:: Task statement ::
Search the records below for the word "hover". Pull out each line that has it.

═══ Records ═══

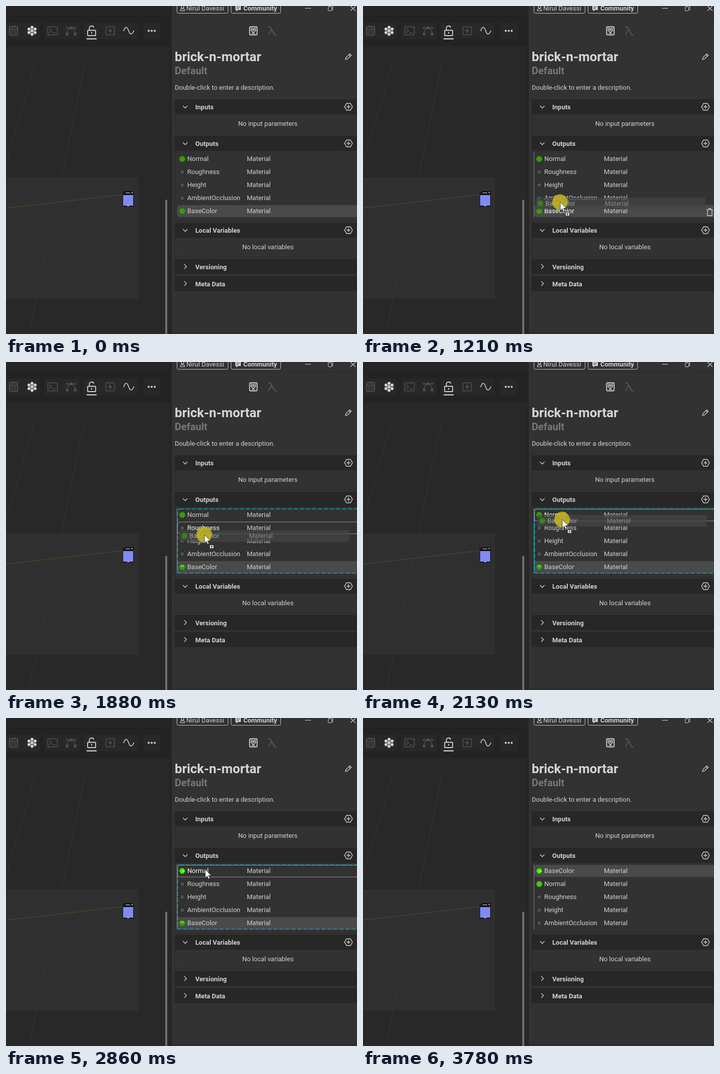
An HTML page with a canvas that plays this animation: 701 px wide and 654 px high, repeating every 4.24 s.

```html
<!DOCTYPE html>
<html lang="en">
<head>
<meta charset="utf-8">
<title>Reordering outputs</title>
<style>
html, body { margin: 0; width: 100%; height: 100%; overflow: hidden; background: #282828; }
canvas { display: block; }
</style>
</head>
<body>
<canvas id="stage" width="701" height="654"></canvas>
<script>
const ctx = document.getElementById('stage').getContext('2d');
const LOOP = 4240;
const BRIGHT = '#d2d2d2', DIM = '#505050', HEAD = '#272727', PANEL = '#323232';
const GREEN = '#3a9a0c', LIME = '#40f00a';
const PRESS = 890, FOCUS = 930, DRAG = 1090, TARGET = 1290, DROP = 2860, SORTED = 2950;
const SHOW = 40, HIDE = 3780;

// Pointer path: time, x, y
const PATH = [
  [40, 470, 645], [160, 450, 558], [300, 437, 450], [560, 394, 391], [610, 393, 400],
  [720, 391, 405], [1090, 391, 405], [1210, 394, 391], [1600, 395, 366], [1650, 395, 366],
  [2130, 398, 314], [2160, 398, 313], [2200, 398, 313], [2450, 398, 302],
  [3440, 398, 302], [3600, 428, 450], [3780, 462, 645]
];
const BEFORE = ['Normal', 'Roughness', 'Height', 'AmbientOcclusion', 'BaseColor'];
const AFTER = ['BaseColor', 'Normal', 'Roughness', 'Height', 'AmbientOcclusion'];

function rect(x, y, w, h, fill) {
  ctx.fillStyle = fill;
  ctx.fillRect(x, y, w, h);
}

function box(x, y, w, h, r, fill, stroke, width = 1) {
  ctx.beginPath();
  ctx.roundRect(x, y, w, h, r);
  paint(fill, stroke, width);
}

function paint(fill, stroke, width) {
  if (fill) { ctx.fillStyle = fill; ctx.fill(); }
  if (stroke) { ctx.strokeStyle = stroke; ctx.lineWidth = width; ctx.stroke(); }
}

function line(points, color, width = 1) {
  ctx.beginPath();
  for (let i = 0; i < points.length; i += 2) ctx.lineTo(points[i], points[i + 1]);
  paint(null, color, width);
}

function disc(x, y, r, fill, stroke, width) {
  ctx.beginPath();
  ctx.arc(x, y, r, 0, 7);
  paint(fill, stroke, width);
}

function curve(d, fill, stroke, width = 1.5) {
  const p = new Path2D(d);
  if (fill) { ctx.fillStyle = fill; ctx.fill(p); }
  if (stroke) { ctx.strokeStyle = stroke; ctx.lineWidth = width; ctx.stroke(p); }
}

function text(s, x, y, color = BRIGHT, size = 13, weight = 400, align = 'left') {
  ctx.font = `${weight} ${size}px Roboto, sans-serif`;
  ctx.textAlign = align;
  ctx.fillStyle = color;
  ctx.fillText(s, x, y);
}

function hex(x, y, r, fill, stroke, width = 1) {
  ctx.beginPath();
  for (let i = 0; i < 6; i++) {
    const a = i * Math.PI / 3;
    ctx.lineTo(x + r * Math.cos(a), y + r * Math.sin(a));
  }
  ctx.closePath();
  paint(fill, stroke, width);
}

function drawGraph() {
  rect(0, 0, 331, 654, '#282828');
  rect(0, 0, 329, 20, '#252525');
  rect(0, 20, 329, 60, '#232323');
  rect(0, 20, 329, 1, '#1f1f1f');
  rect(0, 342, 264, 242, '#2f2f2f');
  line([58, 118, 0, 315], '#363636');
  line([157, 118, 46, 654], '#363636');
  ctx.setLineDash([3, 1]);
  line([0, 403, 235, 376], '#3b6b25');
  ctx.setLineDash([]);
  rect(233, 369, 22, 31, '#15151c');
  rect(234, 377, 20, 21, '#818bf6');
  rect(239, 372, 9, 1, '#ddd');
  rect(251, 371, 2, 2, '#ddd');
  rect(242, 398, 4, 1, '#eee');
  rect(234, 370, 2, 1, '#777');
  box(318, 386, 4, 280, 2, '#707070');
  rect(328, 0, 3, 654, '#242424');
}

function drawToolbar() {
  for (const [x, w] of [[-4, 71], [77, 70], [155, 108], [275, 33]]) box(x, 33, w, 33, 4, '#282828');

  box(7, 40.5, 16, 18, 3, null, DIM, 2);
  rect(8, 45, 14, 2, DIM);
  rect(10, 42, 10, 1, DIM);
  box(10.5, 49.5, 9, 5, 1, null, DIM, 1.5);

  disc(52, 49.5, 2.4, BRIGHT);
  for (let i = 0; i < 6; i++) {
    const a = i * Math.PI / 3 + Math.PI / 6;
    const x = 52 + 7 * Math.cos(a), y = 49.5 + 7 * Math.sin(a);
    line([52, 49.5, x, y], BRIGHT, 1.6);
    disc(x, y, 3, BRIGHT);
  }

  box(83.5, 41.5, 19, 16, 1, null, DIM, 1.6);
  line([87, 45.5, 91, 49.5, 87, 53.5], DIM, 1.6);
  line([93, 53.5, 99, 53.5], DIM, 1.6);

  line([122, 43.5, 138, 43.5], DIM, 1.4);
  curve('M122 55 C122 48 126 44 130 44 C134 44 138 48 138 55', null, DIM);
  for (const [x, y] of [[121.5, 43.5], [138.5, 43.5]]) disc(x, y, 1.8, DIM);
  for (const [x, y] of [[130, 43.5], [122, 56], [138, 56]]) rect(x - 2.5, y - 2.5, 5, 5, DIM);

  box(163, 48.5, 16, 10.5, 1, null, BRIGHT, 1.8);
  curve('M166.5 48 V44.5 A4.5 4.5 0 0 1 175.3 43', null, BRIGHT, 1.8);
  rect(170, 52, 2, 3, BRIGHT);
  rect(161, 64.5, 20, 2, '#e4e4e4');

  box(199.5, 41.5, 17, 16, 1, null, DIM, 1.6);
  curve('M209.5 43.5 L203.5 50.5 H207.5 L206.5 55.5 L212.5 48.5 H208.5 Z', DIM);
  curve('M235 50 C238 40 242 40 245 49.5 C248 59 252 57 255.5 49', null, BRIGHT, 1.6);
  for (const x of [285, 291, 297]) disc(x, 49.5, 2, BRIGHT);
}

function drawTopBar() {
  rect(331, 0, 370, 654, PANEL);
  rect(331, 20, 370, 1, '#292929');
  rect(331, 650, 370, 4, '#2d2d2d');
  box(341.5, -8.5, 102, 23, 3, null, '#c4c4c4');
  disc(352.5, 1.5, 2.6, null, BRIGHT, 1.2);
  curve('M348.5 9.5 V8 Q348.5 5.5 352.5 5.5 Q356.5 5.5 356.5 8 V9.5 Z', null, BRIGHT, 1.2);
  text('Nirul Davessi', 360, 9, BRIGHT, 13);
  box(449.5, -8.5, 99, 23, 3, null, '#c4c4c4');
  curve('M458 -1 H469 V8 H463 L460 11 V8 H458 Z', BRIGHT);
  line([460, 2, 467, 2], PANEL);
  line([460, 5, 465, 5], PANEL);
  text('Community', 474, 9, BRIGHT, 13, 700);

  line([597, 4.5, 609, 4.5], BRIGHT);
  box(643.5, 1.5, 7, 8, 1, null, BRIGHT);
  curve('M645.5 1 V-0.5 H652.5 V7.5 H651', null, BRIGHT, 1);
  line([688, 0, 698, 9.5], BRIGHT, 1.1);
  line([698, 0, 688, 9.5], BRIGHT, 1.1);

  box(486.5, 41.5, 15, 16, 2, null, BRIGHT, 1.8);
  for (const x of [491, 497]) disc(x, 46, 1.8, null, BRIGHT, 1.3);
  curve('M488.5 48 L494 53 L499.5 48 M491 54.5 H497 M494 45 V50', null, BRIGHT, 1.4);
  curve('M524 42 H528 L537 57.5 H540 M530.5 47 L524 57.5', null, '#565656', 2);
}

function header(y, label, open) {
  rect(337, y, 364, 30, HEAD);
  const c = y + 15;
  if (open) {
    line([353.5, c - 2, 358, c + 2.5, 362.5, c - 2], BRIGHT, 1.3);
    hex(684, c, 7.8, null, BRIGHT, 1.4);
    line([680, c, 688, c], BRIGHT, 1.4);
    line([684, c - 4, 684, c + 4], BRIGHT, 1.4);
  } else {
    line([356, c - 4.5, 360.5, c, 356, c + 4.5], BRIGHT, 1.3);
  }
  text(label, 378, y + 20, BRIGHT, 13, 700);
}

function section(y, h, label) {
  box(337.5, y + .5, 370, h, 0, PANEL, '#2a2a2a');
  header(y, label, true);
}

function drawPanel() {
  text('brick-n-mortar', 337, 110, '#d6d6d6', 26, 700);
  text('Default', 337, 136, '#777', 20, 700);
  text('Double-click to enter a description.', 337, 167);
  curve('M678 106.5 L679 102.8 L686.5 95.3 L689.5 98.3 L682 105.6 Z M684.8 97 L687.8 100', null, BRIGHT, 1.3);
  section(186, 68, 'Inputs');
  text('No input parameters', 523, 239, BRIGHT, 13, 400, 'center');
  section(259, 169, 'Outputs');
  section(432, 68, 'Local Variables');
  text('No local variables', 523, 485, BRIGHT, 13, 400, 'center');
  header(504.5, 'Versioning', false);
  header(538.5, 'Meta Data', false);
}

function port(x, y, color) {
  if (!color) return hex(x, y, 5, '#4f4f4f', '#262626', 1.3);
  hex(x, y, 6.5, color, '#2b5e14', .7);
}

function litPort(x, y) {
  hex(x, y, 6.2, LIME, '#247a08', 1);
  disc(x + 2, y + .5, 1.6, '#b6ff9c');
}

function trash(y) {
  line([686.5, y - 5, 698.5, y - 5], BRIGHT, 1.3);
  curve(`M690.5 ${y - 5} V${y - 7} H694.5 V${y - 5} M688 ${y - 5} V${y + 7} H697 V${y - 5}`, null, BRIGHT, 1.3);
}

function drawRows(t, hover, canDelete) {
  const names = t < SORTED ? BEFORE : AFTER;
  names.forEach((name, i) => {
    const y = 305 + 26 * i;
    if (name === 'BaseColor') box(342, y - 12, 370, 24, 5, '#4a4a4a');
    const sorted = t >= SORTED;
    if (i === 0 && t >= DROP) litPort(352, y);
    else if (name === 'Normal') port(352, y, sorted ? '#4cc414' : GREEN);
    else if (name === 'BaseColor') {
      port(352, y, GREEN);
      if (t >= TARGET) box(348.5, y - 3.5, 7, 3, 1, '#72d043');
    } else port(352, y);
    text(name, 362, y + 4, i === hover ? '#fff' : BRIGHT);
    text('Material', 481, y + 4);
    if (i === hover && canDelete) trash(y + 4 - (i ? 0 : 1) - 3 + (i === 4 ? 1 : 0));
  });
}

function drawDropZone(row) {
  ctx.setLineDash([9, 3]);
  box(342.5, 293, 370, 128, 4, null, '#00a9c8', 1.7);
  ctx.setLineDash([]);
  box(342.5, 293.5 + 26 * row - (row ? 0.5 : 0), 370, 23.5, 4, null, '#929292');
}

function drawGhost(x, y) {
  ctx.save();
  ctx.globalAlpha = .7;
  rect(x - 50, y - 9, 339, 23, '#454545');
  port(x - 40, y + 2.5, GREEN);
  text('BaseColor', x - 30, y + 7);
  text('Material', x + 89, y + 7, '#aaa');
  ctx.restore();
}

function drawPointer(x, y, badge) {
  ctx.save();
  ctx.translate(x, y);
  curve('M0 0 V16.5 L3.8 12.9 L6.4 18.8 L9 17.7 L6.5 12 H11.8 Z', '#fff', '#222', .8);
  if (badge) {
    rect(10, 20, 9, 8, '#222');
    rect(11, 21, 7, 6, '#fff');
    line([12, 24, 17, 24], '#222');
    line([14.5, 21.5, 14.5, 26.5], '#222');
  }
  ctx.restore();
}

function pointerAt(t) {
  let i = 0;
  while (i < PATH.length - 2 && t >= PATH[i + 1][0]) i++;
  const [t0, x0, y0] = PATH[i], [t1, x1, y1] = PATH[i + 1];
  if (t1 - t0 <= 50) return [x0, y0];
  const held = Math.floor((t - t0) / 40) * 40;
  const k = Math.max(0, Math.min(1, held / (t1 - t0)));
  return [x0 + (x1 - x0) * k, y0 + (y1 - y0) * k];
}

function rowAt(y) {
  const row = Math.floor((y - 293) / 26);
  return row >= 0 && row < 5 ? row : -1;
}

function draw(t) {
  const visible = t >= SHOW && t < HIDE;
  const [x, y] = pointerAt(t);
  const dragging = t >= DRAG && t < DROP;
  const dropZone = t >= TARGET && t < SORTED;
  let hover = visible ? rowAt(y) : -1;
  if (t >= PRESS && t < TARGET) hover = 4;

  drawGraph();
  drawToolbar();
  drawTopBar();
  drawPanel();
  if (t >= FOCUS) rect(341, 292, 1, 130, '#777');
  drawRows(t, hover, !dropZone);
  if (dropZone) drawDropZone(rowAt(y));
  if (dragging) drawGhost(x, y);
  if (t >= PRESS && t < DROP) disc(x - .5, y, 15.5, 'rgba(196,184,30,.85)');
  if (visible) drawPointer(x, y, dragging);
}

const start = performance.now();
function tick() {
  draw((performance.now() - start) % LOOP);
  requestAnimationFrame(tick);
}
tick();
</script>
</body>
</html>
```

═══

:: Finished exercise ::
function drawRows(t, hover, canDelete) {
    text(name, 362, y + 4, i === hover ? '#fff' : BRIGHT);
    if (i === hover && canDelete) trash(y + 4 - (i ? 0 : 1) - 3 + (i === 4 ? 1 : 0));
  let hover = visible ? rowAt(y) : -1;
  if (t >= PRESS && t < TARGET) hover = 4;
  drawRows(t, hover, !dropZone);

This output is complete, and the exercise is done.